But love is more organized than that. Love has cellphones and ambulances, nurses and doctors, complete strangers and policemen and emergency responders always at the ready. Love has nurses who will jump out of bed in the middle of the night and get family members to watch their children so they can rush to the hospital and save the life of someone they’ve never met. Love has first responders who will walk into a booby-trapped building to save the lives of neighbors they will never meet.
It must be lonely being James Holmes, spending the first part of your life planning alone for an act that will leave you sitting alone for the rest of your life. For the rest of us, life is crowded. Love is always only three numbers and one movie seat away.
We have lived our country’s history as a chapter of wars, and many of those wars we have been blessed to win. We are a team that loves each other and will fight for each other, and if you punch us in the mouth, we will fight back.
That is one of our obvious strengths, but it is not our greatest strength. America’s awesome strength to fight is overwhelmed by its irrepressible strength to love. James Holmes took twelve lives last night. Love saved fifty-nine lives. Policemen on the scene in minutes, strangers carrying strangers, nurses and doctors activated all over the city.
But we didn’t stop there. Love saved the 700 other people who walked out of the Aurora movie theater unhurt.
But we didn’t stop there. Love saved the 5,000 who went to see Batman all over Colorado, and the 1.2 million who saw it all over the country, who walked in and out safely with their friends, arm in arm. But we didn’t stop there.

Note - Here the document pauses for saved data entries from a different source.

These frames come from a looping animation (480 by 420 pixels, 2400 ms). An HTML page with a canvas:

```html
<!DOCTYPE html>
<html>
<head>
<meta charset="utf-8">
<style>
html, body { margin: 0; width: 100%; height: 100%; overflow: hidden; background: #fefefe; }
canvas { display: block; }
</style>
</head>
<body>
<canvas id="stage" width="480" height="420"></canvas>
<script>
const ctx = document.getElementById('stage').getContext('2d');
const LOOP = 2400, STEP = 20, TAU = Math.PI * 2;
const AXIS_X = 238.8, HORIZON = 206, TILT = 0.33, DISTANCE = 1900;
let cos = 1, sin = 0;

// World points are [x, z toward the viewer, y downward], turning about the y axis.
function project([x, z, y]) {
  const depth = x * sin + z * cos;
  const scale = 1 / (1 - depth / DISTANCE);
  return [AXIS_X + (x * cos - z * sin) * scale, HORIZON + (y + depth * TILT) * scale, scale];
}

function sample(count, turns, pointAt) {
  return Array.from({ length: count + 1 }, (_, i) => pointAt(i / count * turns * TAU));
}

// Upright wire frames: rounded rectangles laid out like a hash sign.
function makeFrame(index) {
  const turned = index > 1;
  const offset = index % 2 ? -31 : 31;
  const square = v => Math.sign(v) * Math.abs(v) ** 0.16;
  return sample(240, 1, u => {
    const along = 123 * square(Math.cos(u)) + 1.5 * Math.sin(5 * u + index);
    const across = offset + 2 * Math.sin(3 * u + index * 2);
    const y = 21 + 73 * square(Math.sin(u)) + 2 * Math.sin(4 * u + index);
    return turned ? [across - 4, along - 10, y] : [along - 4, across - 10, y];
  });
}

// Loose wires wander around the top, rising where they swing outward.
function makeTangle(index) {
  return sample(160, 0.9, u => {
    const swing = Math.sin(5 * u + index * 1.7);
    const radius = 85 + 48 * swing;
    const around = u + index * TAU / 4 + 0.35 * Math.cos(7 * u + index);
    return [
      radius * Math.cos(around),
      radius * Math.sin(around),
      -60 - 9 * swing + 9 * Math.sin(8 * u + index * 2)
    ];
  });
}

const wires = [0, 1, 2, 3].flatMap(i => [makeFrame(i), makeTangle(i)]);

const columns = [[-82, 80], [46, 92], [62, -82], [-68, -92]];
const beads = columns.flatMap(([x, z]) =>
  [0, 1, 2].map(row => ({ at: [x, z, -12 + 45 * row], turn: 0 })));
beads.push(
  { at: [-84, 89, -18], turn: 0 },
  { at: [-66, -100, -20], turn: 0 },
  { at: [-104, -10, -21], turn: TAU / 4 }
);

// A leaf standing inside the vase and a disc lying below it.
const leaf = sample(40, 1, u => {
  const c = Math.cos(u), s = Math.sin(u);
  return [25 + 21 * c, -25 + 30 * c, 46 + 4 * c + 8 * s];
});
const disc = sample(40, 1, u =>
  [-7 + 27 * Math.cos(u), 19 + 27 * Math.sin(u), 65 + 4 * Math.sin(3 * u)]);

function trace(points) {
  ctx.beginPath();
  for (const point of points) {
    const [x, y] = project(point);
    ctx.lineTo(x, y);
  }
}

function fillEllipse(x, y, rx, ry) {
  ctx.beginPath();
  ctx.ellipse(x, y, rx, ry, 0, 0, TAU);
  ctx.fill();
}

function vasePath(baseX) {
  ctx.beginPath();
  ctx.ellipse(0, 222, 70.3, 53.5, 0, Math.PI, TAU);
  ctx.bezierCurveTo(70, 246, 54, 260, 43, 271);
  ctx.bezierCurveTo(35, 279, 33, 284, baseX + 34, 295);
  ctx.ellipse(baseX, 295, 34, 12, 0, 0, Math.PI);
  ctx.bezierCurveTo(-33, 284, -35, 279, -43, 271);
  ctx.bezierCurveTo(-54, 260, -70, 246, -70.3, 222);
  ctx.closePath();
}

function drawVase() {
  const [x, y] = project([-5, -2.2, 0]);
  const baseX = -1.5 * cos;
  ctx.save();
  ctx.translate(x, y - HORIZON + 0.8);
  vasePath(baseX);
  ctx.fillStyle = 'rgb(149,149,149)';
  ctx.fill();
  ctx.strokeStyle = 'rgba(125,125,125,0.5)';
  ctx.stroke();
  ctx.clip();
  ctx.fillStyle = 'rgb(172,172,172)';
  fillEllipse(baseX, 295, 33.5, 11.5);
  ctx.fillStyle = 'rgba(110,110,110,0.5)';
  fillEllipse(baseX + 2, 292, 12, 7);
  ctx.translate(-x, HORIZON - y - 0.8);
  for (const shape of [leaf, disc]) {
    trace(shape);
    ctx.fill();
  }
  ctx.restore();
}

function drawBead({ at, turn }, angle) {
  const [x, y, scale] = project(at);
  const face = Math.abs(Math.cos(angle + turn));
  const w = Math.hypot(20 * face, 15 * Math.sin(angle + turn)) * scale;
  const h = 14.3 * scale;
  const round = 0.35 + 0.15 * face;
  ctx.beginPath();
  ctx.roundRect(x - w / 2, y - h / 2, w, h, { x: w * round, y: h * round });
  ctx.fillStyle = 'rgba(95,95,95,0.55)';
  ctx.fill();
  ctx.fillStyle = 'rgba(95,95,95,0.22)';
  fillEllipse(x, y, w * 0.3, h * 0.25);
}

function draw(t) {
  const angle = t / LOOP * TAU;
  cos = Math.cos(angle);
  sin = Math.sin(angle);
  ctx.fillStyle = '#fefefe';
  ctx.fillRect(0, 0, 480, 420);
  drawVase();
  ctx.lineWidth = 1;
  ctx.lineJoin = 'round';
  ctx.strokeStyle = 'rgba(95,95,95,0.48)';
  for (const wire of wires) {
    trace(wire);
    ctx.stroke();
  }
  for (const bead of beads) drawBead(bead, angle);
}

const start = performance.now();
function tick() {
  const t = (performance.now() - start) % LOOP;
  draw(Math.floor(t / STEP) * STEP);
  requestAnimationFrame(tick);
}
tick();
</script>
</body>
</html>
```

Love claimed the four million other Coloradans who went to bed peacefully last night, ad who woke up this morning committed to loving each other a little deeper.
The awe of last night is not that a man full of hate can take twelve people’s lives; it is that a nation full of love can save 300 million lives every day. I sat this morning wondering what I could do to help: give blood, support victims, raise money, stop violence. How could we start to fight back?
My friends were texting me that they had plans to take their kids to Batman tonight but were now afraid to go. Others who were going to play pick-up basketball or go out to dinner were now afraid to leave home. They thought they would bunker down in their home and wonder, “How do we fight back?”
The answer is we love back. We live back. We deepen our commitments to all the unnumbered acts of kindness that make America an unrendable fabric. We respond by showing that we will play harder, and longer. We will serve more meals, play more games, eat more food, listen to more jazz, go to more movies, give more hugs, and say more “thank yous” and “I love yous” than ever before.
So while James Holmes settles into the cell where he will spend the rest of his life, wondering what we will do to fight back, we will love back. We will go to a park this afternoon and play soccer, we will go to the playground and restaurants and movie theaters of our city all weekend and all year.
He should know not only that he failed in his demented attempt to be the villain, but that Batman didn’t have to leap off the screen to stop him, because we had a far more organized and powerful force than any superhero could ever have. Even the twelve lives that he took, this nation will love so strongly and so deeply that we will ensure they get a lifetime full of love out of a life he tried to cut short.
And the fifty-nine lives we took back will be so overrun with love that they will live their lives feeling blessed every day, and everyone who ever meets them will pass on in an instant a love they never knew they earned but we will never let them forget.
In a movie theatre in Aurora 50 years from now, one of last night’s survivors will be waiting in the popcorn line and mention that he was in Theatre 9 on that terrible summer night in 2012. And inexplicably, with an arm full of popcorn, a total stranger will reach out and give that old man a huge hug and say, “I’m so glad you made it.”
This story to be CONTINUED…
Cynthia Djengue, BA, MSW, CHC